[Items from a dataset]
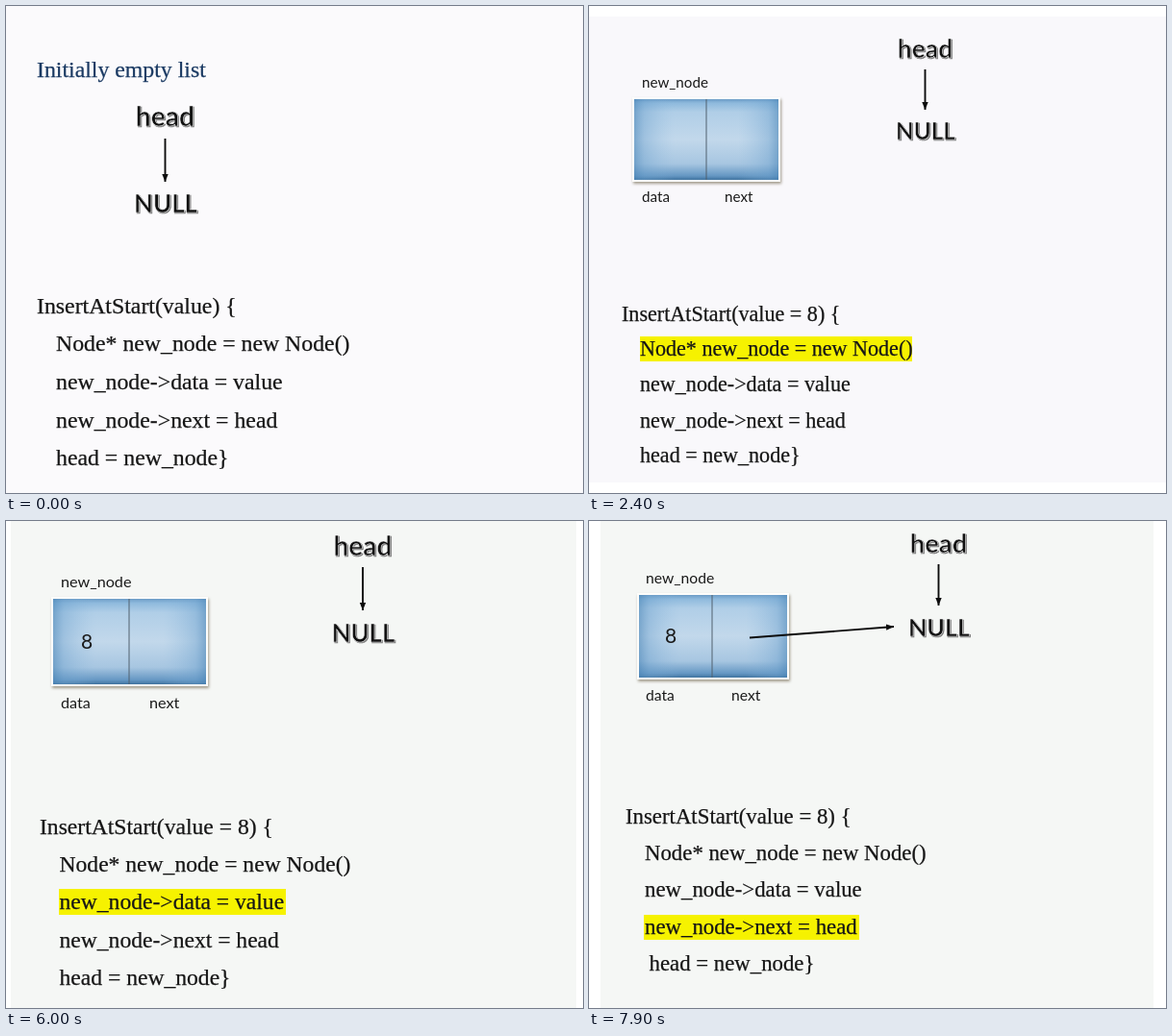
Recreate the animation shown at these times as an HTML page. Size 600 by 507 pixels, loop 8 s.

```html
<!DOCTYPE html>
<html lang="en">
<head>
<meta charset="utf-8">
<title>Inserting at the start of a linked list</title>
<style>
  html, body { margin: 0; width: 100%; height: 100%; overflow: hidden; background: #fff; }
  svg { display: block; width: 600px; height: 507px; }
  .code { font-family: "Liberation Serif", "Times New Roman", serif; fill: #161616; stroke: #161616; stroke-width: .25px; }
  .title { fill: #1b3a63; stroke: #1b3a63; }
  .label, .word { font-family: Lato, "Open Sans", sans-serif; fill: #1a1a1a; }
  .word {
    font-weight: 700; text-anchor: middle; fill: #111; stroke: #f0f0f0; stroke-width: .6px;
    filter: drop-shadow(1.5px 1.4px .2px #777);
  }
  .digit { text-anchor: middle; }
  .frame { fill: #fdfdfb; filter: drop-shadow(1.5px 2px 1.5px rgba(115, 105, 80, .65)); }
  .arrow { stroke: #0c0c0c; stroke-width: 1.9px; }
  .mark { fill: #f6f200; }
</style>
</head>
<body>
<svg id="stage" viewBox="0 0 600 507">
  <defs>
    <linearGradient id="body" x1="0" y1="0" x2="0" y2="1">
      <stop offset="0" stop-color="#6c9cc6"/>
      <stop offset=".05" stop-color="#8fbadd"/>
      <stop offset=".16" stop-color="#b0cee7"/>
      <stop offset=".5" stop-color="#c2d8eb"/>
      <stop offset=".8" stop-color="#a7c6e1"/>
      <stop offset=".95" stop-color="#6597c3"/>
      <stop offset="1" stop-color="#40739f"/>
    </linearGradient>
    <linearGradient id="sides">
      <stop offset="0" stop-color="#4b86b8" stop-opacity=".6"/>
      <stop offset=".07" stop-color="#6ba0cd" stop-opacity=".4"/>
      <stop offset=".28" stop-color="#8db9de" stop-opacity="0"/>
      <stop offset=".72" stop-color="#8db9de" stop-opacity="0"/>
      <stop offset=".93" stop-color="#6ba0cd" stop-opacity=".4"/>
      <stop offset="1" stop-color="#4b86b8" stop-opacity=".6"/>
    </linearGradient>
    <marker id="tip" viewBox="0 0 10 8" refX="10" refY="4" markerWidth="8" markerHeight="8"
            markerUnits="userSpaceOnUse" orient="auto">
      <path d="M0 0L10 4L0 8Z" fill="#0c0c0c"/>
    </marker>
  </defs>
</svg>
<script>
const LOOP = 8000;
const body = ["Node* new_node = new Node()", "new_node->data = value", "new_node->next = head", "head = new_node}"];
const call = "InsertAtStart(value = 8) {";

const scenes = [
  {
    start: 0, bg: [0, 0, 600, 507, "#fbfafc"], title: [32, 74],
    head: [165.5, 125, 215, 28.2], link: [165.5, 138, 183],
    call: "InsertAtStart(value) {", size: 23.8, x: 32, indent: 20, lines: [320, 359, 399, 439, 478]
  },
  {
    start: 2400, bg: [0, 11, 600, 485, "#f9f8fb"],
    head: [349.5, 54, 139, 26.4], link: [349.5, 66, 108],
    node: { box: [47, 97, 150, 84], split: 122, size: 15.2, name: [55, 84.5], data: [55, 203.5], next: 141 },
    call, size: 22.1, x: 34, indent: 19, lines: [328, 364, 401, 439, 475], mark: [53, 344, 283, 26]
  },
  {
    start: 5000, bg: [5, 0, 588, 507, "#f5f7f5"],
    head: [371, 36, 126, 28], link: [371, 48, 93],
    node: { box: [49, 81, 159, 89], split: 128, size: 16.2, name: [57, 68.5], data: [57, 194.5], next: 149, value: [84, 132.5] },
    call, size: 23.6, x: 35, indent: 20.5, lines: [326, 365, 404, 444, 483], mark: [55, 383, 236, 27]
  },
  {
    start: 7500, bg: [12, 0, 575, 507, "#f5f7f5"],
    head: [363.5, 33, 120, 27.3], link: [363.5, 45, 88],
    node: { box: [52, 77, 154, 86], split: 128, size: 15.7, name: [59, 65], data: [59, 187], next: 148, value: [85, 127] },
    pointer: [167, 121.5, 317, 110],
    call, size: 22.8, x: 38, indent: 20, lines: [315, 353, 391, 430, 468], lastShift: 4.5, mark: [57, 410, 224, 26]
  }
];

const text = (cls, x, y, size, str) =>
  `<text class="${cls}" x="${x}" y="${y}" font-size="${size}">${str.replace(/>/g, "&gt;")}</text>`;
const rect = ([x, y, w, h], attrs) => `<rect x="${x}" y="${y}" width="${w}" height="${h}" ${attrs}/>`;
const arrow = (x1, y1, x2, y2) =>
  `<line class="arrow" x1="${x1}" y1="${y1}" x2="${x2}" y2="${y2}" marker-end="url(#tip)"/>`;

function drawNode({ box, split, size, name, data, next, value }) {
  const [x, y, w, h] = box;
  return rect([x - 2, y - 2, w + 4, h + 4], 'class="frame"') +
    rect(box, 'fill="url(#body)"') +
    rect(box, 'fill="url(#sides)"') +
    `<path d="M${split} ${y}v${h}" stroke="#50606e" stroke-width="1"/>` +
    text("label", ...name, size, "new_node") +
    text("label", ...data, size, "data") +
    text("label", next, data[1], size, "next") +
    (value ? text("label digit", ...value, 21, "8") : "");
}

function drawScene(s) {
  const [hx, headY, nullY, wordSize] = s.head;
  const [lx, top, bottom] = s.link;
  let out = rect(s.bg, `fill="${s.bg[4]}"`);
  if (s.title) out += text("code title", ...s.title, s.size, "Initially empty list");
  out += text("word", hx, headY, wordSize, "head") +
    arrow(lx, top, lx, bottom) +
    text("word", hx + .5, nullY, wordSize * .92, "NULL");
  if (s.node) out += drawNode(s.node);
  if (s.pointer) out += arrow(...s.pointer);
  if (s.mark) out += rect(s.mark, 'class="mark"');
  out += text("code", s.x, s.lines[0], s.size, s.call);
  body.forEach((line, i) => {
    const shift = i === 3 ? s.lastShift || 0 : 0;
    out += text("code", s.x + s.indent + shift, s.lines[i + 1], s.size, line);
  });
  return out;
}

const stage = document.getElementById("stage");
const groups = scenes.map(s => {
  const g = document.createElementNS("http://www.w3.org/2000/svg", "g");
  g.innerHTML = drawScene(s);
  stage.append(g);
  return g;
});

function tick() {
  const t = performance.now() % LOOP;
  const current = scenes.filter(s => s.start <= t).length - 1;
  groups.forEach((g, i) => { g.style.display = i === current ? "" : "none"; });
  requestAnimationFrame(tick);
}
tick();
</script>
</body>
</html>
```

_Brief_. Except for the pictures, give the data again word for word.

_Exercise answer_.
Recreate the animation shown at these times as an HTML page. Size 600 by 507 pixels, loop 8 s.

```html
<!DOCTYPE html>
<html lang="en">
<head>
<meta charset="utf-8">
<title>Inserting at the start of a linked list</title>
<style>
  html, body { margin: 0; width: 100%; height: 100%; overflow: hidden; background: #fff; }
  svg { display: block; width: 600px; height: 507px; }
  .code { font-family: "Liberation Serif", "Times New Roman", serif; fill: #161616; stroke: #161616; stroke-width: .25px; }
  .title { fill: #1b3a63; stroke: #1b3a63; }
  .label, .word { font-family: Lato, "Open Sans", sans-serif; fill: #1a1a1a; }
  .word {
    font-weight: 700; text-anchor: middle; fill: #111; stroke: #f0f0f0; stroke-width: .6px;
    filter: drop-shadow(1.5px 1.4px .2px #777);
  }
  .digit { text-anchor: middle; }
  .frame { fill: #fdfdfb; filter: drop-shadow(1.5px 2px 1.5px rgba(115, 105, 80, .65)); }
  .arrow { stroke: #0c0c0c; stroke-width: 1.9px; }
  .mark { fill: #f6f200; }
</style>
</head>
<body>
<svg id="stage" viewBox="0 0 600 507">
  <defs>
    <linearGradient id="body" x1="0" y1="0" x2="0" y2="1">
      <stop offset="0" stop-color="#6c9cc6"/>
      <stop offset=".05" stop-color="#8fbadd"/>
      <stop offset=".16" stop-color="#b0cee7"/>
      <stop offset=".5" stop-color="#c2d8eb"/>
      <stop offset=".8" stop-color="#a7c6e1"/>
      <stop offset=".95" stop-color="#6597c3"/>
      <stop offset="1" stop-color="#40739f"/>
    </linearGradient>
    <linearGradient id="sides">
      <stop offset="0" stop-color="#4b86b8" stop-opacity=".6"/>
      <stop offset=".07" stop-color="#6ba0cd" stop-opacity=".4"/>
      <stop offset=".28" stop-color="#8db9de" stop-opacity="0"/>
      <stop offset=".72" stop-color="#8db9de" stop-opacity="0"/>
      <stop offset=".93" stop-color="#6ba0cd" stop-opacity=".4"/>
      <stop offset="1" stop-color="#4b86b8" stop-opacity=".6"/>
    </linearGradient>
    <marker id="tip" viewBox="0 0 10 8" refX="10" refY="4" markerWidth="8" markerHeight="8"
            markerUnits="userSpaceOnUse" orient="auto">
      <path d="M0 0L10 4L0 8Z" fill="#0c0c0c"/>
    </marker>
  </defs>
</svg>
<script>
const LOOP = 8000;
const body = ["Node* new_node = new Node()", "new_node->data = value", "new_node->next = head", "head = new_node}"];
const call = "InsertAtStart(value = 8) {";

const scenes = [
  {
    start: 0, bg: [0, 0, 600, 507, "#fbfafc"], title: [32, 74],
    head: [165.5, 125, 215, 28.2], link: [165.5, 138, 183],
    call: "InsertAtStart(value) {", size: 23.8, x: 32, indent: 20, lines: [320, 359, 399, 439, 478]
  },
  {
    start: 2400, bg: [0, 11, 600, 485, "#f9f8fb"],
    head: [349.5, 54, 139, 26.4], link: [349.5, 66, 108],
    node: { box: [47, 97, 150, 84], split: 122, size: 15.2, name: [55, 84.5], data: [55, 203.5], next: 141 },
    call, size: 22.1, x: 34, indent: 19, lines: [328, 364, 401, 439, 475], mark: [53, 344, 283, 26]
  },
  {
    start: 5000, bg: [5, 0, 588, 507, "#f5f7f5"],
    head: [371, 36, 126, 28], link: [371, 48, 93],
    node: { box: [49, 81, 159, 89], split: 128, size: 16.2, name: [57, 68.5], data: [57, 194.5], next: 149, value: [84, 132.5] },
    call, size: 23.6, x: 35, indent: 20.5, lines: [326, 365, 404, 444, 483], mark: [55, 383, 236, 27]
  },
  {
    start: 7500, bg: [12, 0, 575, 507, "#f5f7f5"],
    head: [363.5, 33, 120, 27.3], link: [363.5, 45, 88],
    node: { box: [52, 77, 154, 86], split: 128, size: 15.7, name: [59, 65], data: [59, 187], next: 148, value: [85, 127] },
    pointer: [167, 121.5, 317, 110],
    call, size: 22.8, x: 38, indent: 20, lines: [315, 353, 391, 430, 468], lastShift: 4.5, mark: [57, 410, 224, 26]
  }
];

const text = (cls, x, y, size, str) =>
  `<text class="${cls}" x="${x}" y="${y}" font-size="${size}">${str.replace(/>/g, "&gt;")}</text>`;
const rect = ([x, y, w, h], attrs) => `<rect x="${x}" y="${y}" width="${w}" height="${h}" ${attrs}/>`;
const arrow = (x1, y1, x2, y2) =>
  `<line class="arrow" x1="${x1}" y1="${y1}" x2="${x2}" y2="${y2}" marker-end="url(#tip)"/>`;

function drawNode({ box, split, size, name, data, next, value }) {
  const [x, y, w, h] = box;
  return rect([x - 2, y - 2, w + 4, h + 4], 'class="frame"') +
    rect(box, 'fill="url(#body)"') +
    rect(box, 'fill="url(#sides)"') +
    `<path d="M${split} ${y}v${h}" stroke="#50606e" stroke-width="1"/>` +
    text("label", ...name, size, "new_node") +
    text("label", ...data, size, "data") +
    text("label", next, data[1], size, "next") +
    (value ? text("label digit", ...value, 21, "8") : "");
}

function drawScene(s) {
  const [hx, headY, nullY, wordSize] = s.head;
  const [lx, top, bottom] = s.link;
  let out = rect(s.bg, `fill="${s.bg[4]}"`);
  if (s.title) out += text("code title", ...s.title, s.size, "Initially empty list");
  out += text("word", hx, headY, wordSize, "head") +
    arrow(lx, top, lx, bottom) +
    text("word", hx + .5, nullY, wordSize * .92, "NULL");
  if (s.node) out += drawNode(s.node);
  if (s.pointer) out += arrow(...s.pointer);
  if (s.mark) out += rect(s.mark, 'class="mark"');
  out += text("code", s.x, s.lines[0], s.size, s.call);
  body.forEach((line, i) => {
    const shift = i === 3 ? s.lastShift || 0 : 0;
    out += text("code", s.x + s.indent + shift, s.lines[i + 1], s.size, line);
  });
  return out;
}

const stage = document.getElementById("stage");
const groups = scenes.map(s => {
  const g = document.createElementNS("http://www.w3.org/2000/svg", "g");
  g.innerHTML = drawScene(s);
  stage.append(g);
  return g;
});

function tick() {
  const t = performance.now() % LOOP;
  const current = scenes.filter(s => s.start <= t).length - 1;
  groups.forEach((g, i) => { g.style.display = i === current ? "" : "none"; });
  requestAnimationFrame(tick);
}
tick();
</script>
</body>
</html>
```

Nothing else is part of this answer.